Start of RECORDS PROVIDED
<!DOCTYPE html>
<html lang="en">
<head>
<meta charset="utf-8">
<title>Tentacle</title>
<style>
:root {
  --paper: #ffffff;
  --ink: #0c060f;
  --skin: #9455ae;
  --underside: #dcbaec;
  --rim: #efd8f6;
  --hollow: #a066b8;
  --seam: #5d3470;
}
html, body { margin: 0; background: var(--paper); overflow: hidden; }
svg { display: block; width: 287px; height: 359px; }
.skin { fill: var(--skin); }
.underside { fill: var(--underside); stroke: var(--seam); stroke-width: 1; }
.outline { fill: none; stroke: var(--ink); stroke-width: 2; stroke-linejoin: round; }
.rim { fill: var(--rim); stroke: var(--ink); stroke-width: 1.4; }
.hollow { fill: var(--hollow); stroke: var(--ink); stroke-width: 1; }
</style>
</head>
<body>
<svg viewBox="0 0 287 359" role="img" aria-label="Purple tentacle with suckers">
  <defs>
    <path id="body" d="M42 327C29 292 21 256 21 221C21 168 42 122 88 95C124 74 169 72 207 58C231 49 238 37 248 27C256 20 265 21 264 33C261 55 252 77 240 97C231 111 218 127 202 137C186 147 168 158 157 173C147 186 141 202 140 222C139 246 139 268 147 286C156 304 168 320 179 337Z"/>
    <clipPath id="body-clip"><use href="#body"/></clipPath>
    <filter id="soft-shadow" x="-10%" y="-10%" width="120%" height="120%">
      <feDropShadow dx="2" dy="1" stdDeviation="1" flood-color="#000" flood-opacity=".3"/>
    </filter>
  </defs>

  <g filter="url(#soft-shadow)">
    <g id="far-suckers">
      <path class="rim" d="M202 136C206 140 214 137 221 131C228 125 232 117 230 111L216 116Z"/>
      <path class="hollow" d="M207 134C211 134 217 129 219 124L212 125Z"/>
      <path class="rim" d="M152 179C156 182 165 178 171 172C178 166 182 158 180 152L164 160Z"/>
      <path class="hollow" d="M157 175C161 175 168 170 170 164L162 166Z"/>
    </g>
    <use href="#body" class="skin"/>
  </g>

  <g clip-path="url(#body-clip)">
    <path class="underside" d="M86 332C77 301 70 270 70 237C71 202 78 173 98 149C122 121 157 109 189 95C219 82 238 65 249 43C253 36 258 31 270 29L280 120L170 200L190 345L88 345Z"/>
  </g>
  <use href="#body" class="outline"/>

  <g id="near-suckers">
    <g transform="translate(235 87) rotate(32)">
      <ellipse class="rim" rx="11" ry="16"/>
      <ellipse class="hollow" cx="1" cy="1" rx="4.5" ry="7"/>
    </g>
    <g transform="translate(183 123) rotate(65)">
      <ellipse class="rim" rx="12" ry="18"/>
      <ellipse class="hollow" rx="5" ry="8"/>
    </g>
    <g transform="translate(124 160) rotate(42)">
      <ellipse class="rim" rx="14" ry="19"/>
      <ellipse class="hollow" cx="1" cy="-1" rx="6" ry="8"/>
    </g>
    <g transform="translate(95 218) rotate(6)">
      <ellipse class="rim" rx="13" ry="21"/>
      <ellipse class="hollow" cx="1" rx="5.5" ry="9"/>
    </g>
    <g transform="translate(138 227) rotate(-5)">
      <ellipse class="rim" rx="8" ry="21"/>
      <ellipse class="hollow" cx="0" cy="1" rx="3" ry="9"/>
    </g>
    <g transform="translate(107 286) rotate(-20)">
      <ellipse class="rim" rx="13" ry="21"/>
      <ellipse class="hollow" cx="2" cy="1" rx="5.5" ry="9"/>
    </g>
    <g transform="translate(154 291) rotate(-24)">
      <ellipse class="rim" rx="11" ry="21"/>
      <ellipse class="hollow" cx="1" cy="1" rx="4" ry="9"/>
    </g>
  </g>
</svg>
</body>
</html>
End of RECORDS PROVIDED
▶ YOUR INSTRUCTIONS
Which lines of the data include the string "width"? Copy each of them.

▶ REPLY TO THE TASK
svg { display: block; width: 287px; height: 359px; }
.underside { fill: var(--underside); stroke: var(--seam); stroke-width: 1; }
.outline { fill: none; stroke: var(--ink); stroke-width: 2; stroke-linejoin: round; }
.rim { fill: var(--rim); stroke: var(--ink); stroke-width: 1.4; }
.hollow { fill: var(--hollow); stroke: var(--ink); stroke-width: 1; }
    <filter id="soft-shadow" x="-10%" y="-10%" width="120%" height="120%">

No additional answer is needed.